Paul and Barnabas were correct in their teaching, but only represented one side of the debate. And so Jerusalem sent Judas and Silas along with them to Antioch to confirm the message of the Council: “It is the decision of the Holy Spirit and of us, not to place on you any burden beyond these necessities, namely to abstain from meat sacrificed to idols, from blood, from meats of strangled animals, and from unlawful marriage”. These last conditions are necessary for communal life between Jewish and Gentile Christians.
The mandate to abstain from meat sacrificed to idols, William Kurz, SJ comments, “persisted as a serious concern among mixed Jewish-Gentile Christian communities and is addressed at length by Paul in 1 Cor 8-10. Even though sacrificed meat was sometimes the readiest source of meat for poor people, the fact that it had first been offered to idols made it problematic not only for Jews but particularly also for Christians who understood that what is offered to idols is really offered to demons (1 Cor 10:20-21). Eating such meat was also liable to mislead new Christians into relapsing into their previous idolatrous practices” (Kurz, Acts of the Apostles, Baker Academic, 242).

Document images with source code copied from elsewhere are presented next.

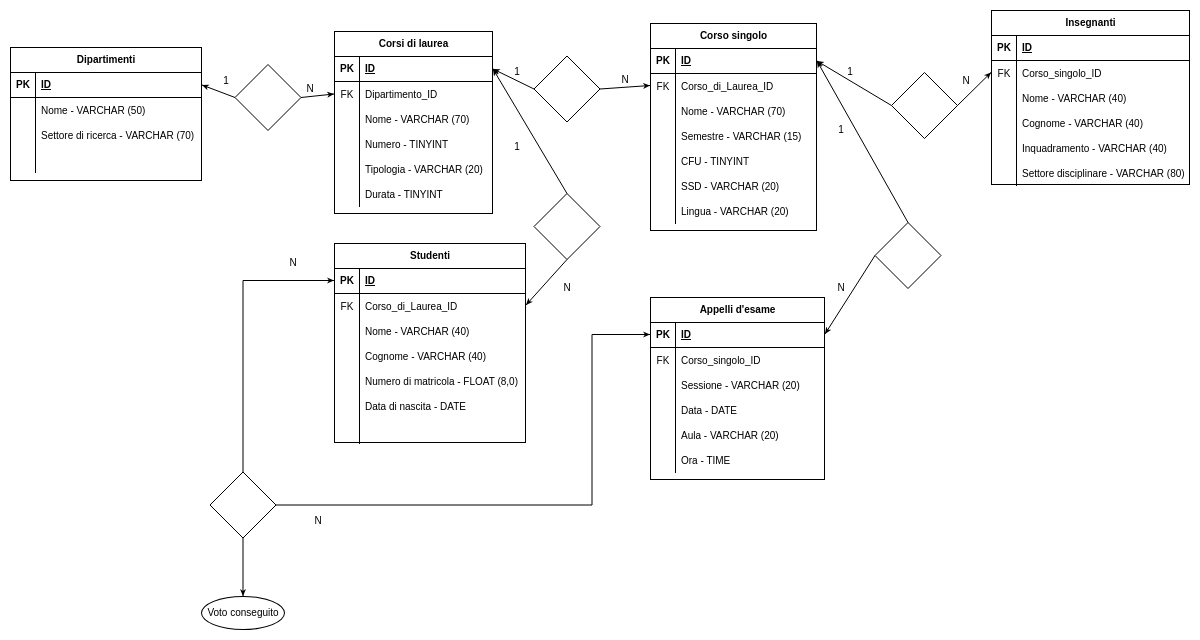
<!DOCTYPE html>
<html lang="it">
<head>
<meta charset="utf-8">
<title>Schema entità-relazioni</title>
<style>
:root { --ink: #000; --paper: #fff; --row: 25px; --key: 25px; }
* { box-sizing: border-box; margin: 0; padding: 0; }
html, body { width: 1200px; height: 640px; overflow: hidden; background: var(--paper); }
body { font: 10px/12px "Liberation Sans", Arial, sans-serif; color: var(--ink); }
.diagram { position: relative; width: 1200px; height: 640px; overflow: hidden; }
.relations { position: absolute; left: 0; top: 0; }
.entity { position: absolute; border: 1px solid var(--ink); background: var(--paper); }
.entity h2 { height: var(--row); display: flex; align-items: center; justify-content: center; font-size: 10px; border-bottom: 1px solid var(--ink); }
.row { display: grid; grid-template-columns: var(--key) 1fr; height: var(--row); white-space: nowrap; }
.row > * { display: flex; align-items: center; }
.key { justify-content: center; border-right: 1px solid var(--ink); }
.field { padding-left: 5px; }
.primary { font-weight: bold; border-bottom: 1px solid var(--ink); }
.primary .field { text-decoration: underline; }
.dipartimenti { left: 10px; top: 47px; width: 192px; height: 134px; }
.corsi-laurea { left: 334px; top: 31px; width: 159px; height: 183px; }
.corso-singolo { left: 650px; top: 23px; width: 167px; height: 208px; }
.insegnanti { left: 991px; top: 10px; width: 199px; height: 175px; }
.studenti { left: 334px; top: 243px; width: 192px; height: 200px; }
.appelli { left: 650px; top: 297px; width: 175px; height: 183px; }
.attribute { position: absolute; left: 201px; top: 596px; width: 84px; height: 34px; border: 1px solid var(--ink); border-radius: 50%; display: flex; align-items: center; justify-content: center; white-space: nowrap; }
.cardinality { position: absolute; transform: translate(-50%, -50%); }
</style>
</head>
<body>
<main class="diagram">

<section class="entity dipartimenti">
  <h2>Dipartimenti</h2>
  <div class="row primary"><span class="key">PK</span><span class="field">ID</span></div>
  <div class="row"><span class="key"></span><span class="field">Nome - VARCHAR (50)</span></div>
  <div class="row"><span class="key"></span><span class="field">Settore di ricerca - VARCHAR (70)</span></div>
  <div class="row"><span class="key"></span><span class="field"></span></div>
</section>

<section class="entity corsi-laurea">
  <h2>Corsi di laurea</h2>
  <div class="row primary"><span class="key">PK</span><span class="field">ID</span></div>
  <div class="row"><span class="key">FK</span><span class="field">Dipartimento_ID</span></div>
  <div class="row"><span class="key"></span><span class="field">Nome - VARCHAR (70)</span></div>
  <div class="row"><span class="key"></span><span class="field">Numero - TINYINT</span></div>
  <div class="row"><span class="key"></span><span class="field">Tipologia - VARCHAR (20)</span></div>
  <div class="row"><span class="key"></span><span class="field">Durata - TINYINT</span></div>
</section>

<section class="entity corso-singolo">
  <h2>Corso singolo</h2>
  <div class="row primary"><span class="key">PK</span><span class="field">ID</span></div>
  <div class="row"><span class="key">FK</span><span class="field">Corso_di_Laurea_ID</span></div>
  <div class="row"><span class="key"></span><span class="field">Nome - VARCHAR (70)</span></div>
  <div class="row"><span class="key"></span><span class="field">Semestre - VARCHAR (15)</span></div>
  <div class="row"><span class="key"></span><span class="field">CFU - TINYINT</span></div>
  <div class="row"><span class="key"></span><span class="field">SSD - VARCHAR (20)</span></div>
  <div class="row"><span class="key"></span><span class="field">Lingua - VARCHAR (20)</span></div>
</section>

<section class="entity insegnanti">
  <h2>Insegnanti</h2>
  <div class="row primary"><span class="key">PK</span><span class="field">ID</span></div>
  <div class="row"><span class="key">FK</span><span class="field">Corso_singolo_ID</span></div>
  <div class="row"><span class="key"></span><span class="field">Nome - VARCHAR (40)</span></div>
  <div class="row"><span class="key"></span><span class="field">Cognome - VARCHAR (40)</span></div>
  <div class="row"><span class="key"></span><span class="field">Inquadramento - VARCHAR (40)</span></div>
  <div class="row"><span class="key"></span><span class="field">Settore disciplinare - VARCHAR (80)</span></div>
</section>

<section class="entity studenti">
  <h2>Studenti</h2>
  <div class="row primary"><span class="key">PK</span><span class="field">ID</span></div>
  <div class="row"><span class="key">FK</span><span class="field">Corso_di_Laurea_ID</span></div>
  <div class="row"><span class="key"></span><span class="field">Nome - VARCHAR (40)</span></div>
  <div class="row"><span class="key"></span><span class="field">Cognome - VARCHAR (40)</span></div>
  <div class="row"><span class="key"></span><span class="field">Numero di matricola - FLOAT (8,0)</span></div>
  <div class="row"><span class="key"></span><span class="field">Data di nascita - DATE</span></div>
  <div class="row"><span class="key"></span><span class="field"></span></div>
</section>

<section class="entity appelli">
  <h2>Appelli d'esame</h2>
  <div class="row primary"><span class="key">PK</span><span class="field">ID</span></div>
  <div class="row"><span class="key">FK</span><span class="field">Corso_singolo_ID</span></div>
  <div class="row"><span class="key"></span><span class="field">Sessione - VARCHAR (20)</span></div>
  <div class="row"><span class="key"></span><span class="field">Data - DATE</span></div>
  <div class="row"><span class="key"></span><span class="field">Aula - VARCHAR (20)</span></div>
  <div class="row"><span class="key"></span><span class="field">Ora - TIME</span></div>
</section>

<div class="attribute">Voto conseguito</div>

<svg class="relations" width="1200" height="640" viewBox="0 0 1200 640" fill="none" stroke="var(--ink)" aria-hidden="true">
  <defs>
    <marker id="arrow" markerUnits="userSpaceOnUse" markerWidth="8" markerHeight="8" refX="7" refY="4" orient="auto">
      <path d="M7 4L0 7L2 4L0 1Z" fill="var(--ink)" stroke="none"/>
    </marker>
    <polygon id="relation" points="0,-33 33,0 0,33 -33,0"/>
  </defs>
  <g class="diamonds">
    <use href="#relation" x="268" y="97.5"/>
    <use href="#relation" x="567" y="89"/>
    <use href="#relation" x="924.5" y="105.5"/>
    <use href="#relation" x="567" y="226.5"/>
    <use href="#relation" x="908" y="255.5"/>
    <use href="#relation" x="243" y="505"/>
  </g>
  <g class="connectors" marker-end="url(#arrow)">
    <path d="M235 97.5L202 85" marker-end="url(#arrow)"/>
    <path d="M301 97.5L334 94" marker-end="url(#arrow)"/>
    <path d="M534 89L493 69" marker-end="url(#arrow)"/>
    <path d="M600 89L650 85.5" marker-end="url(#arrow)"/>
    <path d="M567 193.5L493 69" marker-end="url(#arrow)"/>
    <path d="M567 259.5L526 305" marker-end="url(#arrow)"/>
    <path d="M891.5 105.5L817 61" marker-end="url(#arrow)"/>
    <path d="M957.5 105.5L991 72.5" marker-end="url(#arrow)"/>
    <path d="M908 222.5L817 61" marker-end="url(#arrow)"/>
    <path d="M875 255.5L825 334" marker-end="url(#arrow)"/>
    <path d="M243 472V280.5H334" marker-end="url(#arrow)"/>
    <path d="M276 505H592V334.5H650" marker-end="url(#arrow)"/>
    <path d="M243 538V596" marker-end="url(#arrow)"/>
  </g>
</svg>

<span class="cardinality" style="left:226px;top:81px">1</span>
<span class="cardinality" style="left:310px;top:89px">N</span>
<span class="cardinality" style="left:517px;top:72px">1</span>
<span class="cardinality" style="left:625px;top:80px">N</span>
<span class="cardinality" style="left:850px;top:72px">1</span>
<span class="cardinality" style="left:966px;top:81px">N</span>
<span class="cardinality" style="left:517px;top:147px">1</span>
<span class="cardinality" style="left:567px;top:288px">N</span>
<span class="cardinality" style="left:841px;top:130px">1</span>
<span class="cardinality" style="left:841px;top:288px">N</span>
<span class="cardinality" style="left:293px;top:263px">N</span>
<span class="cardinality" style="left:318px;top:521px">N</span>

</main>
</body>
</html>
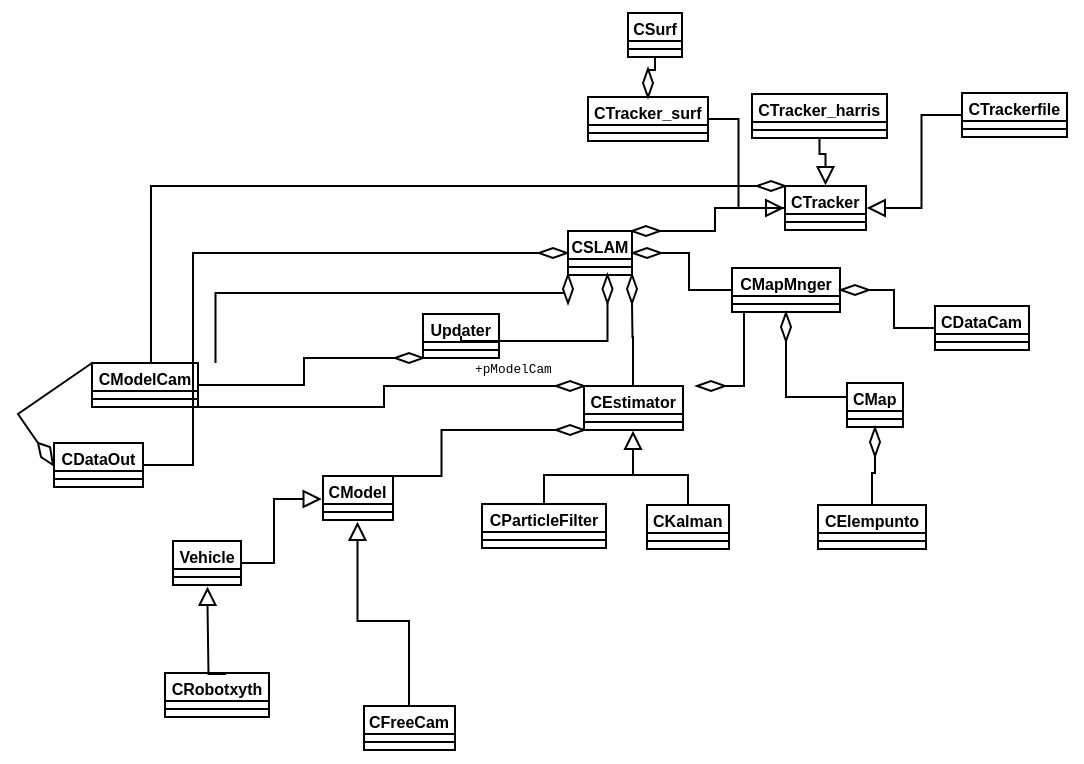
<!DOCTYPE html>
<html lang="en">
<head>
<meta charset="utf-8">
<title>Class diagram</title>
<style>
:root { --ink: #000; --paper: #fff; }
* { box-sizing: border-box; }
body { margin: 0; background: var(--paper); }
.diagram {
  position: relative; width: 1084px; height: 764px; overflow: hidden;
  background: var(--paper); color: var(--ink);
}
.class {
  position: absolute; left: calc(var(--x) * 1px - 1px); top: calc(var(--y) * 1px - 1px);
  width: calc(var(--w) * 1px + 2px); height: 46px;
  display: grid; grid-template-rows: 26px 8px 8px;
  border: 2px solid var(--ink); background: var(--paper);
}
.class h2 {
  display: flex; justify-content: center; margin: 0; height: 26px;
  font: bold 16px/31px "Liberation Sans", Arial, sans-serif; white-space: nowrap;
}
.compartment { border-top: 2px solid var(--ink); }
.relations { position: absolute; inset: 0; }
.edges polyline { fill: none; }
.edges, .ends { stroke: var(--ink); stroke-width: 2; }
.ends { fill: var(--paper); }
.role {
  position: absolute; left: 475px; top: 362px; margin: 0;
  font: 12.8px/16px "Liberation Mono", monospace; white-space: nowrap;
}
</style>
</head>
<body>
<main class="diagram">
  <section class="class" style="--x:628;--y:13;--w:54"><h2>CSurf</h2><div class="compartment"></div><div class="compartment"></div></section>
  <section class="class" style="--x:588;--y:97;--w:119.5"><h2>CTracker_surf</h2><div class="compartment"></div><div class="compartment"></div></section>
  <section class="class" style="--x:752;--y:94;--w:134.5"><h2>CTracker_harris</h2><div class="compartment"></div><div class="compartment"></div></section>
  <section class="class" style="--x:961.5;--y:93;--w:105.5"><h2>CTrackerfile</h2><div class="compartment"></div><div class="compartment"></div></section>
  <section class="class" style="--x:785;--y:186;--w:80.5"><h2>CTracker</h2><div class="compartment"></div><div class="compartment"></div></section>
  <section class="class" style="--x:568;--y:231;--w:64"><h2>CSLAM</h2><div class="compartment"></div><div class="compartment"></div></section>
  <section class="class" style="--x:732;--y:268;--w:108"><h2>CMapMnger</h2><div class="compartment"></div><div class="compartment"></div></section>
  <section class="class" style="--x:934.5;--y:306;--w:94"><h2>CDataCam</h2><div class="compartment"></div><div class="compartment"></div></section>
  <section class="class" style="--x:423;--y:314;--w:75.5"><h2>Updater</h2><div class="compartment"></div><div class="compartment"></div></section>
  <section class="class" style="--x:92;--y:363;--w:106"><h2>CModelCam</h2><div class="compartment"></div><div class="compartment"></div></section>
  <section class="class" style="--x:54;--y:443;--w:89"><h2>CDataOut</h2><div class="compartment"></div><div class="compartment"></div></section>
  <section class="class" style="--x:584;--y:386;--w:98.5"><h2>CEstimator</h2><div class="compartment"></div><div class="compartment"></div></section>
  <section class="class" style="--x:847;--y:383;--w:55.5"><h2>CMap</h2><div class="compartment"></div><div class="compartment"></div></section>
  <section class="class" style="--x:322.5;--y:476;--w:70"><h2>CModel</h2><div class="compartment"></div><div class="compartment"></div></section>
  <section class="class" style="--x:482;--y:504;--w:124"><h2>CParticleFilter</h2><div class="compartment"></div><div class="compartment"></div></section>
  <section class="class" style="--x:647;--y:505;--w:81.5"><h2>CKalman</h2><div class="compartment"></div><div class="compartment"></div></section>
  <section class="class" style="--x:818;--y:505;--w:108"><h2>CElempunto</h2><div class="compartment"></div><div class="compartment"></div></section>
  <section class="class" style="--x:173;--y:541;--w:68"><h2>Vehicle</h2><div class="compartment"></div><div class="compartment"></div></section>
  <section class="class" style="--x:165;--y:673;--w:104"><h2>CRobotxyth</h2><div class="compartment"></div><div class="compartment"></div></section>
  <section class="class" style="--x:363.5;--y:706;--w:91"><h2>CFreeCam</h2><div class="compartment"></div><div class="compartment"></div></section>

  <svg class="relations" width="1084" height="764" viewBox="0 0 1084 764" aria-hidden="true">
    <defs>
      <polygon id="diamond" points="-14,0 0,-5 14,0 0,5"/>
      <polygon id="diamond-upright" points="0,-14 5,0 0,14 -5,0"/>
      <polygon id="arrow" points="0,0 8,16 -8,16"/>
    </defs>
    <g class="edges">
      <polyline points="655,57 655,70 648,70"/>
      <polyline points="708,119 738.5,119 738.5,208 766,208"/>
      <polyline points="819.5,138 819.5,154 825.5,154 825.5,168"/>
      <polyline points="961,115 921.5,115 921.5,208 885,208"/>
      <polyline points="757,186 151,186 151,363 155,363"/>
      <polyline points="661,253 689,253 689,290 732,290"/>
      <polyline points="539,253 193,253 193,465 143,465"/>
      <polyline points="215.5,363 215.5,293 568,293"/>
      <polyline points="607.5,303 607.5,341 461,341 461,336"/>
      <polyline points="632,303 632.5,337 633,337 633,386"/>
      <polyline points="395,358 304,358 304,385 198,385"/>
      <polyline points="556,386 384,386 384,407 198,407"/>
      <polyline points="556,430 441.5,430 441.5,476 363,476"/>
      <polyline points="725,386 744,386 744,312 732,312"/>
      <polyline points="869,290 894,290 894,328 934,328"/>
      <polyline points="786,341 786,397 847,397"/>
      <polyline points="875,456 875,473 872,473 872,505"/>
      <polyline points="633,448 633,475 688,475 688,505"/>
      <polyline points="544,504 544,475 633,475"/>
      <polyline points="304,499 274,499 274,563 241,563"/>
      <polyline points="357.5,540 357.5,621 409,621 409,706"/>
      <polyline points="207.5,605 208.5,674 226,674"/>
      <polyline points="92,363 18,414 38,443"/>
    </g>
    <g class="ends">
      <use href="#diamond" x="771" y="186"/>
      <use href="#diamond" x="646" y="231"/>
      <use href="#diamond" x="647" y="253"/>
      <use href="#diamond" x="553" y="253"/>
      <use href="#diamond" x="409" y="358"/>
      <use href="#diamond" x="570" y="386"/>
      <use href="#diamond" x="570" y="430"/>
      <use href="#diamond" x="711" y="386"/>
      <use href="#diamond" x="855" y="290"/>
      <use href="#diamond-upright" x="648" y="83"/>
      <use href="#diamond-upright" x="568" y="289"/>
      <use href="#diamond-upright" x="607.5" y="289"/>
      <use href="#diamond-upright" x="632" y="289"/>
      <use href="#diamond-upright" x="786" y="327"/>
      <use href="#diamond-upright" x="875" y="442"/>
      <polygon points="38,443 50,447 53,465 41,457"/>
      <use href="#arrow" transform="translate(825.5 183) rotate(180)"/>
      <use href="#arrow" transform="translate(869 208) rotate(-90)"/>
      <use href="#arrow" transform="translate(782 208) rotate(90)"/>
      <use href="#arrow" transform="translate(319.5 499) rotate(90)"/>
      <use href="#arrow" x="633" y="433"/>
      <use href="#arrow" x="357.5" y="524"/>
      <use href="#arrow" x="207.5" y="589"/>
    </g>
    <g class="edges">
      <polyline points="660,231 715,231 715,208 785,208"/>
    </g>
  </svg>
  <p class="role">+pModelCam</p>
</main>
</body>
</html>
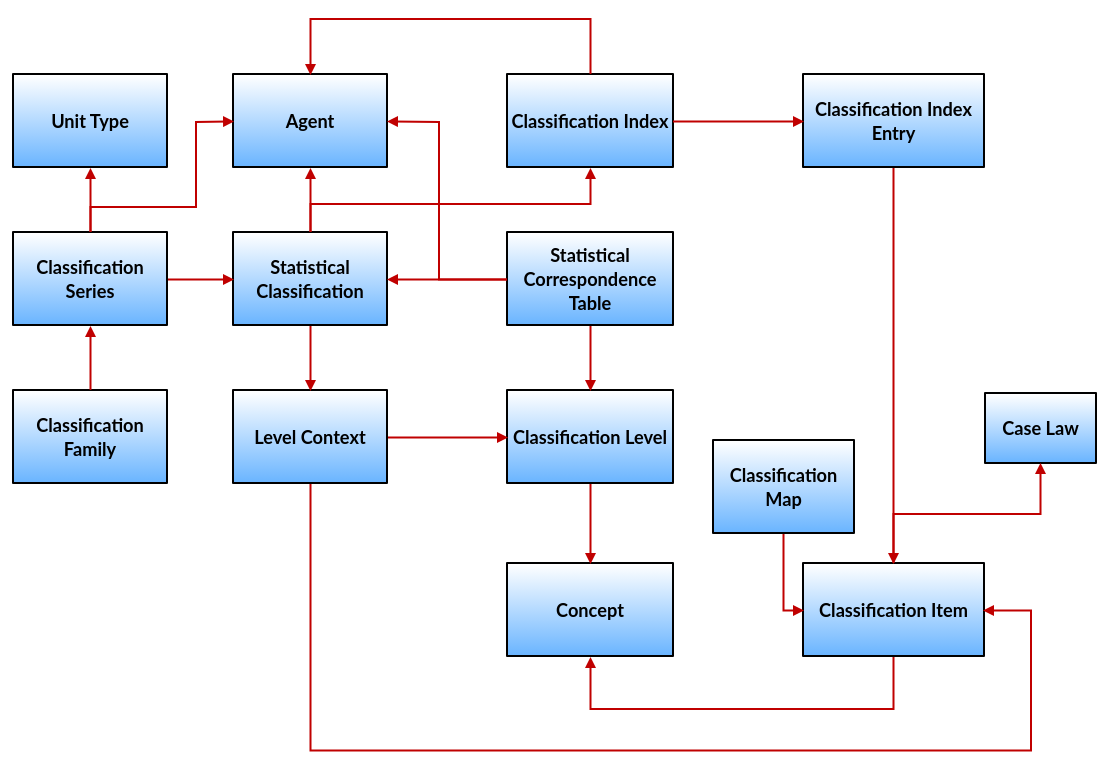
<!DOCTYPE html>
<html lang="en">
<head>
<meta charset="utf-8">
<title>Statistical classification model</title>
<style>
:root {
  --paper: #ffffff;
  --ink: #000000;
  --link: #c00000;
  --node-top: #ffffff;
  --node-bottom: #6bb5ff;
}
* { box-sizing: border-box; }
html, body { margin: 0; overflow: hidden; background: var(--paper); }
.diagram {
  position: relative;
  width: 1108px;
  height: 771px;
  overflow: hidden;
  background: var(--paper);
  font: 700 18.2px/24px Lato, "Open Sans", sans-serif;
  color: var(--ink);
}
.node {
  position: absolute;
  display: flex;
  align-items: center;
  justify-content: center;
  width: 156px;
  height: 95px;
  border: 2px solid var(--ink);
  border-radius: 1px;
  background: linear-gradient(var(--node-top), var(--node-bottom));
  text-align: center;
  white-space: nowrap;
}
.col-1 { left: 12px; }
.col-2 { left: 232px; }
.col-3 { left: 506px; width: 168px; }
.col-4 { left: 802px; width: 183px; }
.row-1 { top: 73px; }
.row-2 { top: 231px; }
.row-3 { top: 389px; }
.row-4 { top: 562px; }
.map { left: 712px; top: 439px; width: 143px; }
.case-law { left: 984px; top: 392px; width: 113px; height: 72px; }
.links { position: absolute; left: 0; top: 0; }
.links .routes { fill: none; stroke: var(--link); stroke-width: 2; }
.links .routes path { marker-end: url(#arrow); }
.links .head { fill: var(--link); stroke: none; }
</style>
</head>
<body>
<main class="diagram">
  <div class="node col-1 row-1">Unit Type</div>
  <div class="node col-2 row-1">Agent</div>
  <div class="node col-3 row-1">Classification Index</div>
  <div class="node col-4 row-1">Classification Index<br>Entry</div>

  <div class="node col-1 row-2">Classification<br>Series</div>
  <div class="node col-2 row-2">Statistical<br>Classification</div>
  <div class="node col-3 row-2">Statistical<br>Correspondence<br>Table</div>

  <div class="node col-1 row-3">Classification<br>Family</div>
  <div class="node col-2 row-3">Level Context</div>
  <div class="node col-3 row-3">Classification Level</div>
  <div class="node map">Classification<br>Map</div>
  <div class="node case-law">Case Law</div>

  <div class="node col-3 row-4">Concept</div>
  <div class="node col-4 row-4">Classification Item</div>

  <svg class="links" width="1108" height="771" viewBox="0 0 1108 771" aria-hidden="true">
    <defs>
      <marker id="arrow" markerUnits="userSpaceOnUse" markerWidth="11" markerHeight="11" refX="5" refY="5.5" orient="auto">
        <polygon class="head" points="0,0 11,5.5 0,11"/>
      </marker>
    </defs>
    <g class="routes">
      <!-- Series and family -->
      <path d="M90.5 232V174"/>
      <path d="M90.5 232V207H196V122L228 121.5"/>
      <path d="M168 279.5H228"/>
      <path d="M90.5 390V332"/>
      <!-- Statistical classification -->
      <path d="M310.5 232V174"/>
      <path d="M310.5 232V204H590.5V174"/>
      <path d="M310.5 326V385"/>
      <!-- Correspondence table -->
      <path d="M507 279.5H393"/>
      <path d="M507 279.5H439V122L393 121.5"/>
      <path d="M590.5 326V385"/>
      <!-- Index and entry -->
      <path d="M590.5 74V19H310.5V69"/>
      <path d="M673 121.5H798"/>
      <path d="M893.5 168V558"/>
      <!-- Levels and concept -->
      <path d="M388 437.5H502"/>
      <path d="M590.5 484V558"/>
      <path d="M310.5 484V750.5H1031V610.5H989"/>
      <!-- Item, map and case law -->
      <path d="M783.5 534V610.5H798"/>
      <path d="M893.5 563V514H1040.5V469"/>
      <path d="M893.5 657V709H590.5V663"/>
    </g>
  </svg>
</main>
</body>
</html>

The Church in Antioch received the letter and the Council’s decision with joy. The bonds of unity and charity between Jerusalem and Antioch were strengthened. The Council’s decision in favor of freedom from the burden of the Law of Moses gave a new impulse to the missionary outreach of Paul. The Holy Spirit, who was at work in the Council of Jerusalem, would lead Paul this time beyond Asia Minor to the Gentile cities of Macedonia. Through the efforts of Paul and the other Apostles, the Gospel reaches to the ends of the earth and all nations are brought, through faith, to share in Christ’s love, joy and peace.
Readers may contact Father Jason Mitchell at email@example.com.